Though Harmonia began as a sideline excursion for Hans-Joachim Roedelius and Dieter Moebius of Cluster and Michael Rother of Neu!, the group became one of the most legendary in the entire Krautrock/kosmische scene with the release of several mid-'70s LPs. After two studio albums recorded as Cluster, Roedelius and Moebius moved out to the German countryside to build their own studio in the village of Forst. After several disappointments in his attempt to expand Neu! into a live unit, Rother retreated to Cluster's studio for a series of relaxed, improvisational jam sessions that wedded Cluster's exploratory space music with the chugging rhythms and guitar sense of Rother. Brian Eno had proclaimed Harmonia "the world's most important rock group."
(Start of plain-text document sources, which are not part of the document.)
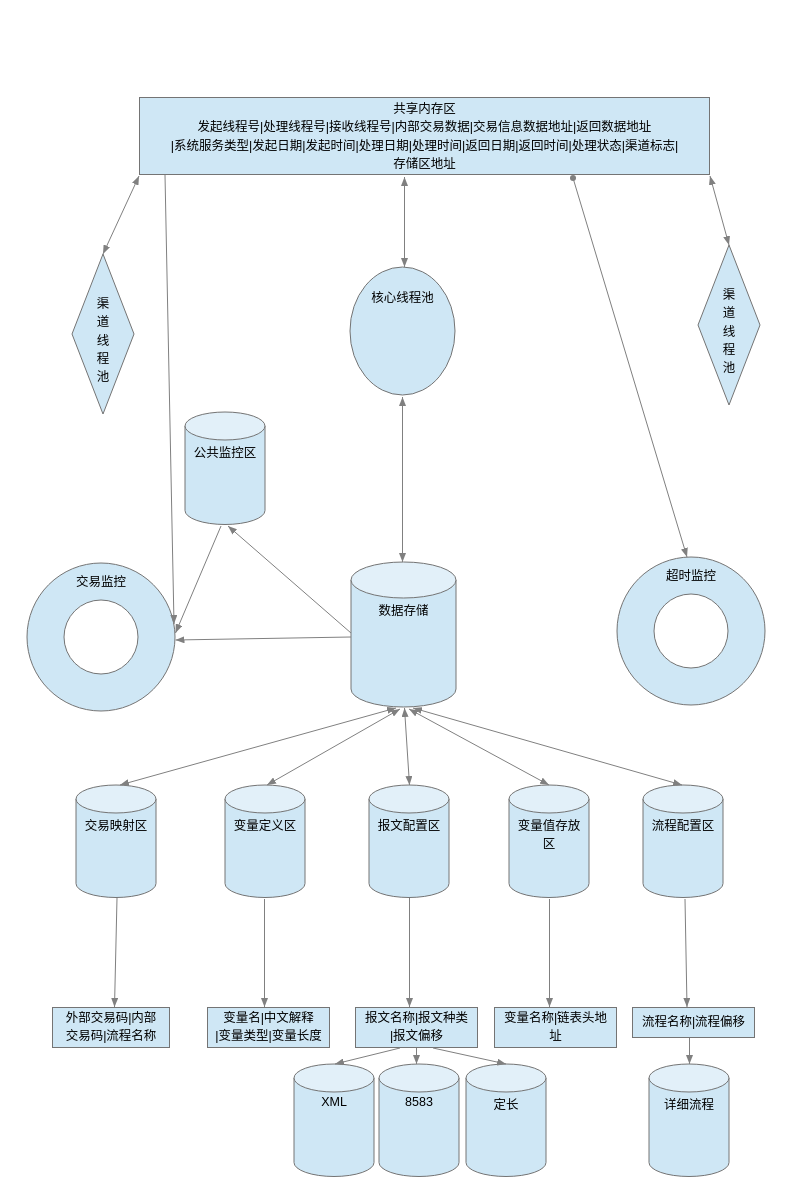
<!DOCTYPE html>
<html lang="zh-CN">
<head>
<meta charset="utf-8">
<title>共享内存区架构图</title>
<style>
:root {
  --paper: #ffffff;
  --fill: #cfe7f5;
  --lid: #e2f0f9;
  --outline: #747474;
  --line: #808080;
  --ink: #000000;
}
* { box-sizing: border-box; margin: 0; }
body { background: var(--paper); overflow: hidden; }
.diagram {
  position: relative;
  width: 800px;
  height: 1200px;
  overflow: hidden;
  background: var(--paper);
  color: var(--ink);
  font: 12.5px/18.3px "Liberation Sans", "Noto Sans CJK SC", sans-serif;
  text-align: center;
  white-space: nowrap;
}
.node {
  position: absolute;
  left: var(--x);
  top: var(--y);
  width: var(--w);
  height: var(--h);
  display: flex;
  justify-content: center;
  padding-top: var(--pad);
}
.node svg { position: absolute; left: 0; top: 0; width: 100%; height: 100%; overflow: visible; }
.node p { position: relative; flex: none; }
.box { background: var(--fill); border: 1px solid var(--outline); --h: 41px; --pad: 1px; --y: 1007px; --w: 123px; }
.single { --h: 31px; --pad: 5px; }
.memory { --x: 139px; --y: 97px; --w: 571px; --h: 78px; --pad: 2px; }
.store { --w: 80px; --h: 113px; --pad: 32px; }
.database { --w: 105px; --h: 145px; --pad: 40px; }
.pool { --w: 62px; --h: 160px; --pad: 41px; }
.core { --w: 105px; --h: 128px; --pad: 22px; }
.monitor { --w: 148px; --h: 148px; --pad: 10px; }
.zones { --y: 785px; }
.formats { --y: 1064px; }
.body { fill: var(--fill); stroke: var(--outline); }
.lid { fill: var(--lid); stroke: var(--outline); }
.hole { fill: var(--paper); stroke: var(--outline); }
.connectors { position: absolute; left: 0; top: 0; stroke: var(--line); fill: none; }
.connectors marker { fill: var(--line); stroke: none; }
.both { marker-start: url(#arrow); marker-end: url(#arrow); }
.one { marker-end: url(#arrow); }
.dot { fill: var(--line); stroke: none; }
.symbols { position: absolute; width: 0; height: 0; }
</style>
</head>
<body>
<main class="diagram">
  <svg class="symbols" aria-hidden="true">
    <defs>
      <g id="cylinder">
        <path class="body" d="M0 14V98.5A40 14 0 0 0 80 98.5V14Z"/>
        <ellipse class="lid" cx="40" cy="14" rx="40" ry="14"/>
      </g>
      <g id="big-cylinder">
        <path class="body" d="M0 18V127A52.5 18 0 0 0 105 127V18Z"/>
        <ellipse class="lid" cx="52.5" cy="18" rx="52.5" ry="18"/>
      </g>
      <polygon id="diamond" class="body" points="31,0 62,80 31,160 0,80"/>
      <g id="ring">
        <circle class="body" cx="74" cy="74" r="74"/>
        <circle class="hole" cx="74" cy="74" r="37"/>
      </g>
    </defs>
  </svg>

  <section class="node box memory"><p>共享内存区<br>发起线程号|处理线程号|接收线程号|内部交易数据|交易信息数据地址|返回数据地址<br>|系统服务类型|发起日期|发起时间|处理日期|处理时间|返回日期|返回时间|处理状态|渠道标志|<br>存储区地址</p></section>

  <div class="node pool" style="--x:72px;--y:254px"><svg><use href="#diamond"/></svg><p>渠<br>道<br>线<br>程<br>池</p></div>
  <div class="node pool" style="--x:698px;--y:245px"><svg><use href="#diamond"/></svg><p>渠<br>道<br>线<br>程<br>池</p></div>
  <div class="node core" style="--x:350px;--y:267px"><svg><ellipse class="body" cx="52.5" cy="64" rx="52.5" ry="64"/></svg><p>核心线程池</p></div>

  <div class="node store" style="--x:185px;--y:412px"><svg><use href="#cylinder"/></svg><p>公共监控区</p></div>
  <div class="node monitor" style="--x:27px;--y:563px"><svg><use href="#ring"/></svg><p>交易监控</p></div>
  <div class="node database" style="--x:351px;--y:562px"><svg><use href="#big-cylinder"/></svg><p>数据存储</p></div>
  <div class="node monitor" style="--x:617px;--y:557px"><svg><use href="#ring"/></svg><p>超时监控</p></div>

  <div class="node store zones" style="--x:76px"><svg><use href="#cylinder"/></svg><p>交易映射区</p></div>
  <div class="node store zones" style="--x:225px"><svg><use href="#cylinder"/></svg><p>变量定义区</p></div>
  <div class="node store zones" style="--x:369px"><svg><use href="#cylinder"/></svg><p>报文配置区</p></div>
  <div class="node store zones" style="--x:509px"><svg><use href="#cylinder"/></svg><p>变量值存放<br>区</p></div>
  <div class="node store zones" style="--x:643px"><svg><use href="#cylinder"/></svg><p>流程配置区</p></div>

  <div class="node box" style="--x:52px;--w:118px"><p>外部交易码|内部<br>交易码|流程名称</p></div>
  <div class="node box" style="--x:207px"><p>变量名|中文解释<br>|变量类型|变量长度</p></div>
  <div class="node box" style="--x:355px"><p>报文名称|报文种类<br>|报文偏移</p></div>
  <div class="node box" style="--x:494px"><p>变量名称|链表头地<br>址</p></div>
  <div class="node box single" style="--x:632px"><p>流程名称|流程偏移</p></div>

  <div class="node store formats" style="--x:294px;--pad:29px"><svg><use href="#cylinder"/></svg><p>XML</p></div>
  <div class="node store formats" style="--x:379px;--pad:29px"><svg><use href="#cylinder"/></svg><p>8583</p></div>
  <div class="node store formats" style="--x:466px"><svg><use href="#cylinder"/></svg><p>定长</p></div>
  <div class="node store formats" style="--x:649px"><svg><use href="#cylinder"/></svg><p>详细流程</p></div>

  <svg class="connectors" width="800" height="1200" viewBox="0 0 800 1200" aria-hidden="true">
    <defs>
      <marker id="arrow" viewBox="0 0 9 7" refX="9" refY="3.5" markerWidth="9" markerHeight="7" markerUnits="userSpaceOnUse" orient="auto-start-reverse"><path d="M0 0L9 3.5L0 7Z"/></marker>
    </defs>
    <g class="both">
      <line x1="139" y1="176" x2="103" y2="254"/>
      <line x1="710" y1="176" x2="729" y2="245"/>
      <line x1="404.5" y1="177" x2="404.5" y2="267"/>
      <line x1="402.5" y1="397" x2="402.5" y2="562"/>
      <line x1="396" y1="708" x2="120" y2="785"/>
      <line x1="400" y1="709" x2="267" y2="785"/>
      <line x1="404.5" y1="708" x2="409.5" y2="785"/>
      <line x1="409" y1="709" x2="549" y2="785"/>
      <line x1="413" y1="708" x2="682" y2="785"/>
    </g>
    <g class="one">
      <line x1="165" y1="175" x2="174" y2="624"/>
      <line x1="221" y1="526" x2="175.5" y2="633"/>
      <line x1="351" y1="633" x2="228" y2="526"/>
      <line x1="351" y1="637" x2="175.5" y2="640"/>
      <line x1="573" y1="178" x2="687" y2="557"/>
      <line x1="117" y1="898" x2="114.5" y2="1007"/>
      <line x1="264.5" y1="899" x2="264.5" y2="1007"/>
      <line x1="409.5" y1="898" x2="409.5" y2="1007"/>
      <line x1="549.5" y1="899" x2="549.5" y2="1007"/>
      <line x1="685" y1="899" x2="687" y2="1007"/>
      <line x1="400" y1="1048" x2="335" y2="1064"/>
      <line x1="416.5" y1="1048" x2="416.5" y2="1064"/>
      <line x1="433" y1="1048" x2="506" y2="1064"/>
      <line x1="689.5" y1="1038" x2="689.5" y2="1064"/>
    </g>
    <circle class="dot" cx="573" cy="178" r="3"/>
  </svg>
</main>
</body>
</html>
A touch more immediate and song-oriented than its predecessor, but no less enchanting and lovely to hear, De Luxe, originally released in 1975, again features the trio experimenting with a variety of approaches, most particularly including vocals here and there for the first time. There's also a guest musician helping out, namely Mani Neumeier from Guru Guru, and while he's not playing all the time, where he does appear, as on the wonderful lengthy jam Walky-Talky, a blend of his percussion and swooping guitar filigrees and keyboards, it's a fine choice. His slow, subtle build throughout the song helps send it higher and higher without seeming to. The various vocals really do fit the music in a lovely way, and it's little surprise that Brian Eno might have felt even more of an affinity with the group than before, being non-musical but still affecting, like mysterious chants or barks. The motorik pulses and rhythms, however soft and subtle, still dominate the proceedings, while the glazed, warm feeling of the whole album is astounding.